Brief — Each line below that includes the word "const" is to be reported.

** Opening Data shown block **

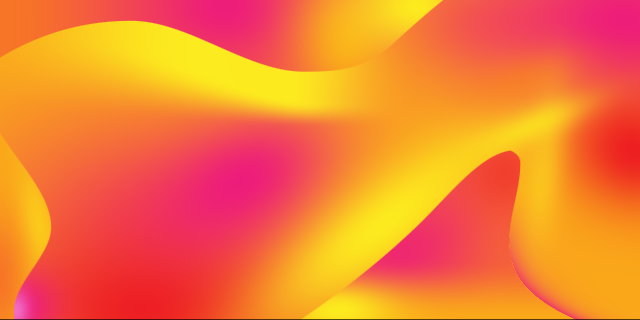
Give the GLSL for this background, as a WebGL 2 fragment shader.

```glsl
#version 300 es
precision highp float;
// Flowing folds of yellow, orange, red and pink.
// Each sheet is a stack of soft elliptical glows; Hermite curves cut
// the sheets apart along crisp, anti-aliased edges.

#define RIBBON_SOFT_LEFT 0.13
#define RIBBON_SOFT_RIGHT 0.04
#define RIM_WIDTH 0.05
#define RIM_STRENGTH 0.85
#define BASE_LINE 0.0026

uniform vec2 u_resolution;
out vec4 fragColor;

const vec3 YELLOW = vec3(0.99, 0.92, 0.12);
const vec3 AMBER  = vec3(0.98, 0.66, 0.10);
const vec3 ORANGE = vec3(0.97, 0.46, 0.15);
const vec3 CORAL  = vec3(0.95, 0.30, 0.30);
const vec3 RED    = vec3(0.93, 0.12, 0.13);
const vec3 PINK   = vec3(0.93, 0.11, 0.48);
const vec3 LILAC  = vec3(0.95, 0.50, 0.85);

// Soft ellipse: 1 at its center, fading out over the radii.
float glow(vec2 p, vec2 center, vec2 radii, float angle) {
    float c = cos(angle), s = sin(angle);
    vec2 d = p - center;
    vec2 q = vec2(c * d.x + s * d.y, c * d.y - s * d.x) / radii;
    return exp(-dot(q, q));
}

// Cubic from a to b (position, value) with end slopes, straight beyond b.
float hermite(float x, vec2 a, vec2 b, float slopeA, float slopeB) {
    float h = b.x - a.x;
    float t = clamp((x - a.x) / h, 0.0, 1.0);
    float u = 1.0 - t;
    return a.y * u * u * (1.0 + 2.0 * t) + b.y * t * t * (3.0 - 2.0 * t)
         + h * t * u * (slopeA * u - slopeB * t) + slopeB * max(x - b.x, 0.0);
}

// Coverage of the side where d is positive.
float cover(float d) {
    return clamp(d / max(fwidth(d), 1e-5) + 0.5, 0.0, 1.0);
}

// Fold outlines.
float crestHeight(float x) {
    if (x < 0.41) return hermite(x, vec2(0.0, 0.82), vec2(0.41, 0.935), 0.6, 0.0);
    if (x < 0.95) return hermite(x, vec2(0.41, 0.935), vec2(0.95, 0.776), 0.0, 0.0);
    if (x < 1.224) return hermite(x, vec2(0.95, 0.776), vec2(1.224, 0.86), 0.0, 0.9);
    return hermite(x, vec2(1.224, 0.86), vec2(1.385, 1.0), 0.9, 0.8);
}

float leftFoldX(float y) {
    if (y < 0.29) return hermite(y, vec2(0.03, 0.044), vec2(0.29, 0.16), 0.0, 0.0);
    return hermite(y, vec2(0.29, 0.16), vec2(0.6, -0.01), 0.0, -0.6);
}

float finSlopeY(float x) {
    if (x < 1.3) return hermite(x, vec2(0.9375, 0.0), vec2(1.3, 0.29), 0.68, 0.95);
    return hermite(x, vec2(1.3, 0.29), vec2(1.6, 0.53), 0.95, 0.1);
}

float finSideX(float y) {
    if (y < 0.25) return hermite(y, vec2(0.0, 1.8), vec2(0.25, 1.592), -2.2, 0.0);
    if (y < 0.49) return hermite(y, vec2(0.25, 1.592), vec2(0.49, 1.626), 0.0, 0.0);
    return hermite(y, vec2(0.49, 1.626), vec2(0.53, 1.595), 0.0, -2.0);
}

vec3 bodySheet(vec2 p) {
    // Warm hollow at the lower left
    vec3 col = mix(AMBER, CORAL, glow(p, vec2(0.47, 0.32), vec2(0.52, 0.35), 0.0));
    col = mix(col, RED, glow(p, vec2(0.45, 0.03), vec2(0.42, 0.24), 0.0));
    col = mix(col, PINK, glow(p, vec2(0.75, 0.43), vec2(0.30, 0.18), 0.5));
    col = mix(col, PINK, glow(p, vec2(0.07, 0.04), vec2(0.12), 0.0));
    col = mix(col, LILAC, 0.8 * glow(p, vec2(0.05, 0.03), vec2(0.04, 0.06), 0.0));

    // Yellow ribbon below the crest
    float along = smoothstep(0.2, 1.0, p.x);
    float lower = mix(0.76, 0.64, along);
    float soft = mix(RIBBON_SOFT_LEFT, RIBBON_SOFT_RIGHT, along);
    float ribbon = smoothstep(lower - soft, lower + soft, p.y);
    ribbon *= smoothstep(-0.15, 0.6, p.x) * (1.0 - smoothstep(0.9, 1.3, p.x));
    col = mix(col, YELLOW, ribbon);

    // Pink and red corner
    col = mix(col, CORAL, 0.65 * glow(p, vec2(1.5, 0.93), vec2(0.27, 0.17), 0.0));
    col = mix(col, PINK, glow(p, vec2(1.95, 0.93), vec2(0.45, 0.28), 0.0));
    col = mix(col, RED, glow(p, vec2(1.98, 0.53), vec2(0.21, 0.18), -0.4));
    col = mix(col, ORANGE, 0.8 * glow(p, vec2(1.63, 0.74), vec2(0.18, 0.08), 0.3));

    // Bright ridge that climbs, then turns down
    col = mix(col, YELLOW, glow(p, vec2(1.2, 0.30), vec2(0.45, 0.135), 0.64));
    col = mix(col, YELLOW, 0.75 * glow(p, vec2(1.66, 0.605), vec2(0.20, 0.05), 0.4));
    return mix(col, YELLOW, 0.5 * glow(p, vec2(1.70, 0.46), vec2(0.24, 0.06), 1.45));
}

vec3 crestSheet(vec2 p) {
    vec3 col = mix(ORANGE, CORAL, smoothstep(0.0, 0.5, p.x));
    col = mix(col, PINK, glow(p, vec2(0.72, 0.98), vec2(0.25, 0.16), 0.0));
    col = mix(col, AMBER, glow(p, vec2(1.08, 0.86), vec2(0.17, 0.22), 0.0));
    return mix(col, YELLOW, glow(p, vec2(1.3, 0.98), vec2(0.22, 0.15), 0.0));
}

vec3 finSheet(vec2 p) {
    vec3 col = mix(CORAL, ORANGE, 0.5 * smoothstep(1.35, 1.6, p.x));
    col = mix(col, PINK, 0.75 * glow(p, vec2(1.25, 0.21), vec2(0.20, 0.13), 0.4));
    col = mix(col, RED, 0.5 * glow(p, vec2(1.58, 0.46), vec2(0.12), 0.0));
    col = mix(col, AMBER, 1.0 - smoothstep(0.0, 0.19, p.y));
    return mix(col, YELLOW, glow(p, vec2(1.06, 0.03), vec2(0.17, 0.08), 0.0));
}

vec3 leftSheet(vec2 p) {
    vec3 col = mix(AMBER, ORANGE, glow(p, vec2(0.0, 0.13), vec2(0.08, 0.2), 0.0));
    return mix(col, YELLOW, 0.5 * glow(p, vec2(0.12, 0.30), vec2(0.05, 0.17), 0.2));
}

void main() {
    vec2 p = gl_FragCoord.xy / u_resolution.y;
    float side = p.x - finSideX(p.y);
    vec3 col = bodySheet(p);
    float rim = exp(-max(side, 0.0) / RIM_WIDTH) * (1.0 - smoothstep(0.05, 0.42, p.y));
    col = mix(col, PINK, RIM_STRENGTH * rim * step(0.0, side));
    col = mix(col, leftSheet(p), cover(leftFoldX(p.y) - p.x));
    col = mix(col, finSheet(p), cover(finSlopeY(p.x) - p.y) * cover(-side));
    col = mix(col, crestSheet(p), cover(p.y - crestHeight(p.x)));
    // Thin dark base line
    col *= mix(0.2, 1.0, cover(p.y - BASE_LINE));
    fragColor = vec4(col, 1.0);
}
```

** Closing Data shown block **

Completed task —
const vec3 YELLOW = vec3(0.99, 0.92, 0.12);
const vec3 AMBER  = vec3(0.98, 0.66, 0.10);
const vec3 ORANGE = vec3(0.97, 0.46, 0.15);
const vec3 CORAL  = vec3(0.95, 0.30, 0.30);
const vec3 RED    = vec3(0.93, 0.12, 0.13);
const vec3 PINK   = vec3(0.93, 0.11, 0.48);
const vec3 LILAC  = vec3(0.95, 0.50, 0.85);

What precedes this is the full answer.